"I like to think of our [plan implementation] as a major community art project that is in its beginning phase," says Lauseng. "I believe anything that invites creativity is an art project and we certainly want everyone to help with this." To wit, the coordinator ticks off "providing details to add to our forthcoming directory of arts and cultural organizations" and "specific information about venues where people can schedule cultural events, arts classes and similar types of activities."
Lauseng explains that while the arts district has specific geographic boundaries within Silver City, the "cultural plan extends to the broader Grant County area." The latter also stresses a multicultural approach that will include the publication of materials in Spanish as well as English.
"We also want to cut down on conflict between competing events in the region," she says. "If we get people looking ahead at certain scheduling dates we can. . . see whatever everybody else is doing. Part of community involvement means sharing information about what's going on."
Sharing images of "what makes Grant County unique or authentic" is another undertaking helmed by Lauseng through her office's Big Picture Project. Photos submitted by local residents are showcased at a website, www.bigpicturesilvercity.com, under three categories of cultural significance: objects, activities and places. Contributions continue to be welcomed as long as they represent something that still exists in the county.
Yet another initiative involves making greater use of Silver City's local TV outlets, distributed via cable and a low-power TV station, to showcase the work of area artists as well as art-related events. "We are encouraging this," Lauseng says, "as a way to give more exposure to the interesting things people here are doing."
The team of consultants that helped to develop the new Arts & Cultural District Plan highlighted several areas of particular concern. These included a "pressing need for a community cultural center," the desire for "a stronger connection between Western New Mexico University and downtown," upgrading of "signage guiding travelers," possible development of the Big Ditch as a "pedestrian-oriented connector for arts and cultural venues," and adoption of a proposed "Artist Live/Work ordinance" to legalize the practice of artists living in downtown studio spaces.
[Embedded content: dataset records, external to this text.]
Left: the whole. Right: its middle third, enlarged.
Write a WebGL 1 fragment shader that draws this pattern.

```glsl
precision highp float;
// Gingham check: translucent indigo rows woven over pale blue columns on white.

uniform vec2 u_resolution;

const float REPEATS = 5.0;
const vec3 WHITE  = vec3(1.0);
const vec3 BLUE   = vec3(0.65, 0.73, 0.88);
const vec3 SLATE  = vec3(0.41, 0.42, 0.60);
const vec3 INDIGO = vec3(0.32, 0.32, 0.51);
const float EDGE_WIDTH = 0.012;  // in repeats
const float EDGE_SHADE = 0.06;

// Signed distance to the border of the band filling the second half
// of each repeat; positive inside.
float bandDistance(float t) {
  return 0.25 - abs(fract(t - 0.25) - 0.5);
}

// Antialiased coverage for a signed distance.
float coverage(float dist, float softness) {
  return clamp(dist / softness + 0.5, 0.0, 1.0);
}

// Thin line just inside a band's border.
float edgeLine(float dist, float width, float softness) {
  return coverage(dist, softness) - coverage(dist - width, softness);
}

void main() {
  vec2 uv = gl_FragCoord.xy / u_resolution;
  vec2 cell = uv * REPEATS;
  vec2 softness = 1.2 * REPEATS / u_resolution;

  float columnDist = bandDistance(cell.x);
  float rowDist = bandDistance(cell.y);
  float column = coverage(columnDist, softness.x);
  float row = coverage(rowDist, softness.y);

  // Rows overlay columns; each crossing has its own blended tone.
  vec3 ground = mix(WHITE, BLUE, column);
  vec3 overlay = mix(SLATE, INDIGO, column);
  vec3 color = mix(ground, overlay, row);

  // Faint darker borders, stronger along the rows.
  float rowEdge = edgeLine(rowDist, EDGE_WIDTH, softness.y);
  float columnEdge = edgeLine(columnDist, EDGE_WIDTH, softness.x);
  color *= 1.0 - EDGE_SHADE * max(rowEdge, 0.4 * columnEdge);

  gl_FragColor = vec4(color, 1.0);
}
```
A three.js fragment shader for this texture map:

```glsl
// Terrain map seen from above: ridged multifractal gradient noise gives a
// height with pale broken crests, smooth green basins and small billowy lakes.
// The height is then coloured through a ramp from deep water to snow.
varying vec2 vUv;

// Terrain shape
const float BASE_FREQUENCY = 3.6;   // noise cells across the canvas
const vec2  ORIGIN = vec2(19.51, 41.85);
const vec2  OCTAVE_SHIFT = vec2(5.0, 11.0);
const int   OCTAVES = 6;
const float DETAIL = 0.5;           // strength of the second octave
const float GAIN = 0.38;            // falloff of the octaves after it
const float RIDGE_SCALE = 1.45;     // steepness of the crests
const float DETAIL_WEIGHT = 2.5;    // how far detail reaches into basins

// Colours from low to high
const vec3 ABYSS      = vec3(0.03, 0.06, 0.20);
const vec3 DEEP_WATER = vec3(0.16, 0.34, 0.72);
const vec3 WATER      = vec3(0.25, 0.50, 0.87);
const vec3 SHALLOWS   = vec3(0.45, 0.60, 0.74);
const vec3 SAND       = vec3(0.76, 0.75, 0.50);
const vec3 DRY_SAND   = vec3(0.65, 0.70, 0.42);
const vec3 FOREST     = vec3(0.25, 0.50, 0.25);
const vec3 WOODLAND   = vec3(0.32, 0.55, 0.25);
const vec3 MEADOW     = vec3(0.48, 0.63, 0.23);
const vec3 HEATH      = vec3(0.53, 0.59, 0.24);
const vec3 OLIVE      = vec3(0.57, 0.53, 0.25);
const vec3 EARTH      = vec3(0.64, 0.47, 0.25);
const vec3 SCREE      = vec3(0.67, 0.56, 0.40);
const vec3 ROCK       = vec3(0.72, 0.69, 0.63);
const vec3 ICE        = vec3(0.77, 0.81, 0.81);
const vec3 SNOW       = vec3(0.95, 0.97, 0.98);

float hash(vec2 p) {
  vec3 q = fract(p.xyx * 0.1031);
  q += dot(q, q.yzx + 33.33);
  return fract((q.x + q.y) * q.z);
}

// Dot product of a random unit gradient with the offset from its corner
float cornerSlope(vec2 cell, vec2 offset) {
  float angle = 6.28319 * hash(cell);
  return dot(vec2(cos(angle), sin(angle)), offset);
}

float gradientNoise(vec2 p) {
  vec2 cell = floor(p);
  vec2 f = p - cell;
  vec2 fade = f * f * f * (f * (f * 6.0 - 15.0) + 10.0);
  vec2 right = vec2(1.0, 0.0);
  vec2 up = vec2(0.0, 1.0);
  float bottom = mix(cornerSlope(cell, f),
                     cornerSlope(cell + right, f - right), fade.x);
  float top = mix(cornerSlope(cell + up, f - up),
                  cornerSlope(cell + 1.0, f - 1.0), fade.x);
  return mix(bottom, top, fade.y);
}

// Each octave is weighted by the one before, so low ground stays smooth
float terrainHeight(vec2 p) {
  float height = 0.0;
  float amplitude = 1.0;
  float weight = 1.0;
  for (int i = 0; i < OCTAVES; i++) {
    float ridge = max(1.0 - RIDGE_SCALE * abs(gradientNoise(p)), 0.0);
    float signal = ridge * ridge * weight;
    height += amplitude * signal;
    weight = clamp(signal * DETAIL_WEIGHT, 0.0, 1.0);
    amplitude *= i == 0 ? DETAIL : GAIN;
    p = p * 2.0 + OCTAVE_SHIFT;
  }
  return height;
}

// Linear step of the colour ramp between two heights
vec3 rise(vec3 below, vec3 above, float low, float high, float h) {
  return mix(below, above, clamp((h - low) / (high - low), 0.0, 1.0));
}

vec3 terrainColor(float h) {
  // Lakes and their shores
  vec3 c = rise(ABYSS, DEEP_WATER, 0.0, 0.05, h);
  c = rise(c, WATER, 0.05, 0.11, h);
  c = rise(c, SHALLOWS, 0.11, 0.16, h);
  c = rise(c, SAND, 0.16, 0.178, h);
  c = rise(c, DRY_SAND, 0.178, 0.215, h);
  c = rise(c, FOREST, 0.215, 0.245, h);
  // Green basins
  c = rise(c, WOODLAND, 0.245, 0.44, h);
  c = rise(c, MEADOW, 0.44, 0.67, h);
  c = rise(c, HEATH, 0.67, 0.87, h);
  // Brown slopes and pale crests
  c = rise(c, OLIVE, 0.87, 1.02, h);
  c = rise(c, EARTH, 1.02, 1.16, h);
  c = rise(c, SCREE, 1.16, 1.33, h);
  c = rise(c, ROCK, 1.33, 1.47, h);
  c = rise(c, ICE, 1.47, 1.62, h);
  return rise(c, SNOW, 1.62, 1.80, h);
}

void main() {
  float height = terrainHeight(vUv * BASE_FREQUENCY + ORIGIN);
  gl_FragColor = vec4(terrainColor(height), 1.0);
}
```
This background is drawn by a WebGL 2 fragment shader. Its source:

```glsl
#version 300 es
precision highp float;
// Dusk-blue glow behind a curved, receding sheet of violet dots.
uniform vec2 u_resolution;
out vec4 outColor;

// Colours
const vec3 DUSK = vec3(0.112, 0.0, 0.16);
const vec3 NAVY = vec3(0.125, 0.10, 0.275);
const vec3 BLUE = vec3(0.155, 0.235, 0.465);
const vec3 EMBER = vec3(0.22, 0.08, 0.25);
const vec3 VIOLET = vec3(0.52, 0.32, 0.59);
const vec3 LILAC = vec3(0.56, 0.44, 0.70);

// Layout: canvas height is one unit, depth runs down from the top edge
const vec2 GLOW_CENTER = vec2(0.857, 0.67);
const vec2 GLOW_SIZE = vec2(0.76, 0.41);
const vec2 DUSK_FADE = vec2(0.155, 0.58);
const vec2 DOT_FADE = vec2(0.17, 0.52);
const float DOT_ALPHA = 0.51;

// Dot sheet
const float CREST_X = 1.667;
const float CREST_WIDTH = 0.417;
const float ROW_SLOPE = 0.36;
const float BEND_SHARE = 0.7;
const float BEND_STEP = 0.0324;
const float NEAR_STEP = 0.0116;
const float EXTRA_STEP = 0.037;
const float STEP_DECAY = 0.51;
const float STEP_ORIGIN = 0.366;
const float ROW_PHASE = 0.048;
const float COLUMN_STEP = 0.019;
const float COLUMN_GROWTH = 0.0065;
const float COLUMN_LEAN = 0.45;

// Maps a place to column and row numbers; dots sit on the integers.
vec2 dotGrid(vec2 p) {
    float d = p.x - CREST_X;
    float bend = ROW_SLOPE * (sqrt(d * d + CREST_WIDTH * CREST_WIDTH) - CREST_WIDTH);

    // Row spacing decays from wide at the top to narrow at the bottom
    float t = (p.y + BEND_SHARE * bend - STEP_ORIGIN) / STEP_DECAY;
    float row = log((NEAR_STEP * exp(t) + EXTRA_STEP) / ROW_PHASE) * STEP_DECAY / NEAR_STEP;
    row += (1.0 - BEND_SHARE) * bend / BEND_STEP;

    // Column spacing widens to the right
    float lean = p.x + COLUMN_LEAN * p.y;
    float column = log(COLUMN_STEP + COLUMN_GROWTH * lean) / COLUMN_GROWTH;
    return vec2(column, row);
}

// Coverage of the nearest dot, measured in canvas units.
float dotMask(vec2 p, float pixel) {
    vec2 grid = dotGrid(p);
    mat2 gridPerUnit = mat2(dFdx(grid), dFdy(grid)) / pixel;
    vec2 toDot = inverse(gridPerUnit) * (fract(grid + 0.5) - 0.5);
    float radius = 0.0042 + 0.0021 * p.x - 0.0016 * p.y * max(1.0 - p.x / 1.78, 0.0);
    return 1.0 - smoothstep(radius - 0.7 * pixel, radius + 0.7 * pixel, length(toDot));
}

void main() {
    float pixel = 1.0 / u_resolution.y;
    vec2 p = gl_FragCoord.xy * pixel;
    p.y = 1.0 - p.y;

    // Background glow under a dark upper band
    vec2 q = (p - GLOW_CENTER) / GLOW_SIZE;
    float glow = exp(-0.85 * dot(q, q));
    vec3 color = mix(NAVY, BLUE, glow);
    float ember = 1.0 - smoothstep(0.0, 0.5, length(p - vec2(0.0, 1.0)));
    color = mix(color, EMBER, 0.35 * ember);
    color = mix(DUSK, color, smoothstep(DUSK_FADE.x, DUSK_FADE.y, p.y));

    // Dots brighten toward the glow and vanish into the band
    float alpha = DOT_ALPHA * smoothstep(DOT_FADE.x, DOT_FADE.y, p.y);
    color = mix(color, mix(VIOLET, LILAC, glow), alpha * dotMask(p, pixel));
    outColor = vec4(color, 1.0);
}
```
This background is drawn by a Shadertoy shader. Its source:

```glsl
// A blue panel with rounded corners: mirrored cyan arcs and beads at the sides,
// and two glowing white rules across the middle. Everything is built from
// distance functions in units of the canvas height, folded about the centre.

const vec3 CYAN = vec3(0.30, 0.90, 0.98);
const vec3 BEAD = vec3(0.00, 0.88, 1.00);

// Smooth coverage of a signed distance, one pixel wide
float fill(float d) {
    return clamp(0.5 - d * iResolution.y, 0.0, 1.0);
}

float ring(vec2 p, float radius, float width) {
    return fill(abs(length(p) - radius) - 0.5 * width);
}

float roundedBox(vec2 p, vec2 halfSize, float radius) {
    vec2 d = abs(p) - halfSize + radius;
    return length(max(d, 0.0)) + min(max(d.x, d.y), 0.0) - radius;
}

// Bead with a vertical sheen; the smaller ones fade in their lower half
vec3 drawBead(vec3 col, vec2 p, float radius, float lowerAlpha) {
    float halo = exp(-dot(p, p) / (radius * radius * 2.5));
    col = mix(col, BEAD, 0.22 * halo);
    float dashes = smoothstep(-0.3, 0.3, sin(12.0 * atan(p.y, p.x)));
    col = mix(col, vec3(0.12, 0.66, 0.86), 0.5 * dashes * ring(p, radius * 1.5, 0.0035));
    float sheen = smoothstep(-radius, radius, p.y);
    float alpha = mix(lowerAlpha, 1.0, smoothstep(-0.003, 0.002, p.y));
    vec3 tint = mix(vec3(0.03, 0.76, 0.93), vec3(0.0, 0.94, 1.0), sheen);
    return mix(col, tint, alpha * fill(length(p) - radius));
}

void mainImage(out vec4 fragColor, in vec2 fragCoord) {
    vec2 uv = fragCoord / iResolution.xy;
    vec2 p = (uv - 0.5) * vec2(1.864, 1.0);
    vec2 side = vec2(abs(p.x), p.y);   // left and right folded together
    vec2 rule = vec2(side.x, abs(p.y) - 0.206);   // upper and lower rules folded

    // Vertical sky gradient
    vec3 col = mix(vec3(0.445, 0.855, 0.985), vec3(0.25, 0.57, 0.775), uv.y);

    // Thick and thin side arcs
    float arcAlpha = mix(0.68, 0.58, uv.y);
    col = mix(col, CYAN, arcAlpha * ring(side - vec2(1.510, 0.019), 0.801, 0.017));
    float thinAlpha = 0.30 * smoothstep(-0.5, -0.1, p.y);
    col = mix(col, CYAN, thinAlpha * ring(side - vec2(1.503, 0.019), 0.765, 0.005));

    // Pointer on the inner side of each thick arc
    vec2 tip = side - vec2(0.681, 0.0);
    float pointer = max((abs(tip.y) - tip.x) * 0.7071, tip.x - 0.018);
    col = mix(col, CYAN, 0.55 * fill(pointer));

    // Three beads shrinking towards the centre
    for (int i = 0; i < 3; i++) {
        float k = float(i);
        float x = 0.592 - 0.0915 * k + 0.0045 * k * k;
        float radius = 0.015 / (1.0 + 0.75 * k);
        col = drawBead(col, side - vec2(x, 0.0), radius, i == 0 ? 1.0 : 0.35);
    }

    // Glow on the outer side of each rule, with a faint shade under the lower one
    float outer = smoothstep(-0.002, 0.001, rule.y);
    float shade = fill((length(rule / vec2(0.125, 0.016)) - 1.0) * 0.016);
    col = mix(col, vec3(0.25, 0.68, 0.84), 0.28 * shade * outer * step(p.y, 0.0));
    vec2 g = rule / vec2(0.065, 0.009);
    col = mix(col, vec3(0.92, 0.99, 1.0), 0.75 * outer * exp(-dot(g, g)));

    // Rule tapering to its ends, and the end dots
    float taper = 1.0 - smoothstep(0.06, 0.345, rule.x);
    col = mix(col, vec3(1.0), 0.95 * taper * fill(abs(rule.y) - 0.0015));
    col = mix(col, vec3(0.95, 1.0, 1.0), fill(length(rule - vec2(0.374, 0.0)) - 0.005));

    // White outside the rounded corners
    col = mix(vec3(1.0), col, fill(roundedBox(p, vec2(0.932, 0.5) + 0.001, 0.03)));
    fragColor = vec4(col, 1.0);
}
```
The same study concluded, in Lauseng's words, "that there are a lot of tight-knit groups here as well as isolated groups and individuals. We want to connect them more, because a lot of people don't know what's available or how they can work together with others."
Lauseng hesitates to generalize about what draws creative types to Grant County — "Everybody makes a decision based on his or her unique desires or dreams" — but her own experience is illustrative. After growing up in Watertown, South Dakota, and living for many years in Manhattan, Kansas, she and her husband, a retired Kansas State University art professor, went "town shopping" in the Mountain West. Apparently, they'd had enough cold winters and flat horizons. They considered various other states — and parts of New Mexico — before driving into Silver City on a rainy July afternoon in 2003.
"From the day we arrived," Lauseng remembers, in a wistful tone, "this seemed like the perfect place for us. [The qualities that] made it attractive were the small-town atmosphere, friendly people, wonderful climate and beautiful sunsets." The couple moved permanently to Silver City less than two months later and still rave about the town: "We just absolutely love being here. It feels like home."